Top of Provided data

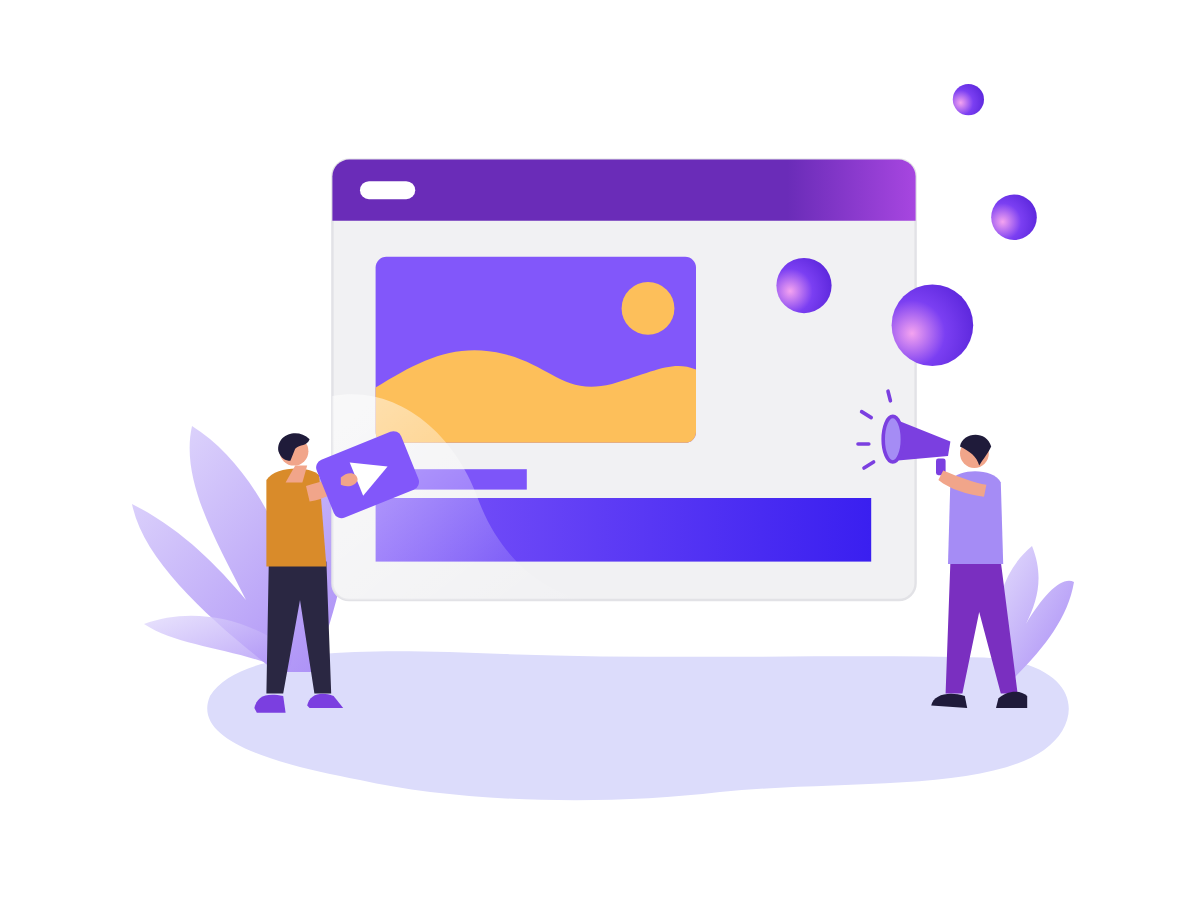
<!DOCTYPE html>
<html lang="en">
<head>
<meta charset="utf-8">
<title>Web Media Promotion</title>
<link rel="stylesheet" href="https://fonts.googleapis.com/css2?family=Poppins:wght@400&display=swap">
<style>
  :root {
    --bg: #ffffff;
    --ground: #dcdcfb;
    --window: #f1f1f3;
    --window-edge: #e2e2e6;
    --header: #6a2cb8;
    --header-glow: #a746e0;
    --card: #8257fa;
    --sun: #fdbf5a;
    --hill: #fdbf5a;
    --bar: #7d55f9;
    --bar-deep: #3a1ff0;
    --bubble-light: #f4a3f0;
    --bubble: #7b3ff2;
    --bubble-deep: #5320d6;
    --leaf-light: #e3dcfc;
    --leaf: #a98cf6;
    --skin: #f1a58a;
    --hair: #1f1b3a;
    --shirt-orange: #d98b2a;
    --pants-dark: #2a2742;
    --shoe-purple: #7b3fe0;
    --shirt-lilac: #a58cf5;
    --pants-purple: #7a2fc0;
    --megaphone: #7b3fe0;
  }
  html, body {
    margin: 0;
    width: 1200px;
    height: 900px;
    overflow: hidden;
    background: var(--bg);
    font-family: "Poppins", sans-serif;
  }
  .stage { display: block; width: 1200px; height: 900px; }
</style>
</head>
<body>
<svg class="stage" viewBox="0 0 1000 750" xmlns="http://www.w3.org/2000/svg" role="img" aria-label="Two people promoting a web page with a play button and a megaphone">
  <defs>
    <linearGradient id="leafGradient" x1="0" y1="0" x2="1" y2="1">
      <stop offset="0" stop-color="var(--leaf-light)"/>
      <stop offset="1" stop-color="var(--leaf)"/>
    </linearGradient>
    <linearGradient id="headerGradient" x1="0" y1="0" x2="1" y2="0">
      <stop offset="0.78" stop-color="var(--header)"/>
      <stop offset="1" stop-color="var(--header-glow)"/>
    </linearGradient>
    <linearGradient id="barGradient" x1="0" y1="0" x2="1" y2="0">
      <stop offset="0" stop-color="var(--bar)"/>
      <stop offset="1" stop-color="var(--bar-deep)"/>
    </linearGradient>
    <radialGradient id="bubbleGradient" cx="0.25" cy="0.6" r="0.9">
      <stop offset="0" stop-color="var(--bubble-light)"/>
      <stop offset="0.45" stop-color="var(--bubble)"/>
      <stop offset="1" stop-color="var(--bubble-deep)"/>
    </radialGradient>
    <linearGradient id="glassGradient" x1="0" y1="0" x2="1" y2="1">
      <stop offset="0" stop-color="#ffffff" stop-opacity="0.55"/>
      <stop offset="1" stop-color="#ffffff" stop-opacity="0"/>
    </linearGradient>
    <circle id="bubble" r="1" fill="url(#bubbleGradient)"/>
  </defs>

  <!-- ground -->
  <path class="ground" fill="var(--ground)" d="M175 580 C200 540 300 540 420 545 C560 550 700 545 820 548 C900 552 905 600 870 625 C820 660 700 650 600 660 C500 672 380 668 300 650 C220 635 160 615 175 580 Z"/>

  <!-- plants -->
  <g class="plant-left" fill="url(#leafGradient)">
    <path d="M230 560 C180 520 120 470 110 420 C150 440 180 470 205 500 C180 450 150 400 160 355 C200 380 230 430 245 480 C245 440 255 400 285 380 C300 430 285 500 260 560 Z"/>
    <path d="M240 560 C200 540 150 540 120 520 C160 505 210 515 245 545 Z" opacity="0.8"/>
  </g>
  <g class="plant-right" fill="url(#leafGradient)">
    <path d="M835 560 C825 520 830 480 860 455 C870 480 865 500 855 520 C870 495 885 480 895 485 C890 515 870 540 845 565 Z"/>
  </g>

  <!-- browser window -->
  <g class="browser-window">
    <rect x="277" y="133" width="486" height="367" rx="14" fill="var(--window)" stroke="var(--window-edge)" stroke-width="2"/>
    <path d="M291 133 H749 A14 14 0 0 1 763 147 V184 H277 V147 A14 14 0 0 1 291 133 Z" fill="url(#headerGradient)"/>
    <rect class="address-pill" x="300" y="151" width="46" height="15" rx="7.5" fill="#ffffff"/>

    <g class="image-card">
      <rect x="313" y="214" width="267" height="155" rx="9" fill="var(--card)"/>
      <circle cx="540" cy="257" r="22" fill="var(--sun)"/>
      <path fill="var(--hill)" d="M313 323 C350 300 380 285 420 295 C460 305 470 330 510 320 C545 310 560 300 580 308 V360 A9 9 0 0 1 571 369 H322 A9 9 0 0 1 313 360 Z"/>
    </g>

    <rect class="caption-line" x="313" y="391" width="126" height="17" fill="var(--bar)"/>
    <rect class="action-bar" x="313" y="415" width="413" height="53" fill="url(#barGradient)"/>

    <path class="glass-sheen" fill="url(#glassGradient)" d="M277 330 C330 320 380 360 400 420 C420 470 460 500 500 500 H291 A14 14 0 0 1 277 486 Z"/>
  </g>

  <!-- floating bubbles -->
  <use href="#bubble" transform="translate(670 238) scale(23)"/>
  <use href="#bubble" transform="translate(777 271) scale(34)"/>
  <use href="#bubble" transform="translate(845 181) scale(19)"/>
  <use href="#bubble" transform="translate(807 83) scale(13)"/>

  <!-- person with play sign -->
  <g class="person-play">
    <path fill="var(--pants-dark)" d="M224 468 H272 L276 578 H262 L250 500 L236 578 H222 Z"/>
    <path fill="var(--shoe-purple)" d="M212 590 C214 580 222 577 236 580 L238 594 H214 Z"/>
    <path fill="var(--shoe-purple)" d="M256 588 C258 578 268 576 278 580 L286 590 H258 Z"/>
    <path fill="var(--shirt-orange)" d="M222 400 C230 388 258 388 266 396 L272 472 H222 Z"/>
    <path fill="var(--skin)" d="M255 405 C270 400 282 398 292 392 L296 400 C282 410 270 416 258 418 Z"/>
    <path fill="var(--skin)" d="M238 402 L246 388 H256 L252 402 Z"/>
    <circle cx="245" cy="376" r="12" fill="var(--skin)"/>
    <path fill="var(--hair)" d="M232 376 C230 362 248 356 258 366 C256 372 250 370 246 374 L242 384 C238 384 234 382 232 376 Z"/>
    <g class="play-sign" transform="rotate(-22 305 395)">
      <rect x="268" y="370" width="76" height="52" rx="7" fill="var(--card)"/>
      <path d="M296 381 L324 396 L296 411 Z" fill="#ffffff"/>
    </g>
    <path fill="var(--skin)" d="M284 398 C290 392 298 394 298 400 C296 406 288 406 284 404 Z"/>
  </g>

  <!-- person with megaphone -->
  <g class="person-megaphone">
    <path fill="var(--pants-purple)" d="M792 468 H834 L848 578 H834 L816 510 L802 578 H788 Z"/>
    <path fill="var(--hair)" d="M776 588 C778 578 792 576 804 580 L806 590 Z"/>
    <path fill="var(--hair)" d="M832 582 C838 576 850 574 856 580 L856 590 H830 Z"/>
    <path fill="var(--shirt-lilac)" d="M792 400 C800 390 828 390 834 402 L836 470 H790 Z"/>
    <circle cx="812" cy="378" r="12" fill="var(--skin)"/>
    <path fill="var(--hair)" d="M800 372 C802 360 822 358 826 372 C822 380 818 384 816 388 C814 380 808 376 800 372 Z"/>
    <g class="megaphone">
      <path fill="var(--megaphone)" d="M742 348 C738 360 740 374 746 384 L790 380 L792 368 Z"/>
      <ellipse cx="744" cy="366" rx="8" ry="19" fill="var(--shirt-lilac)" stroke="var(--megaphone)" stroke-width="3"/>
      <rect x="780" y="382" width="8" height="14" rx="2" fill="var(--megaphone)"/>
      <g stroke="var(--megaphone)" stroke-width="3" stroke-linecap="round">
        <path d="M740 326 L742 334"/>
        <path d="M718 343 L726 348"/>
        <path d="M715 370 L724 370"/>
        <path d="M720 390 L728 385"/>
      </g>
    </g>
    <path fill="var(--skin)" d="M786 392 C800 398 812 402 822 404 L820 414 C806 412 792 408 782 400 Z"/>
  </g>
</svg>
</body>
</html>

Bottom of Provided data

Among the lines above, find those containing the word "transform" and copy each.

» Answer box:
  <use href="#bubble" transform="translate(670 238) scale(23)"/>
  <use href="#bubble" transform="translate(777 271) scale(34)"/>
  <use href="#bubble" transform="translate(845 181) scale(19)"/>
  <use href="#bubble" transform="translate(807 83) scale(13)"/>
    <g class="play-sign" transform="rotate(-22 305 395)">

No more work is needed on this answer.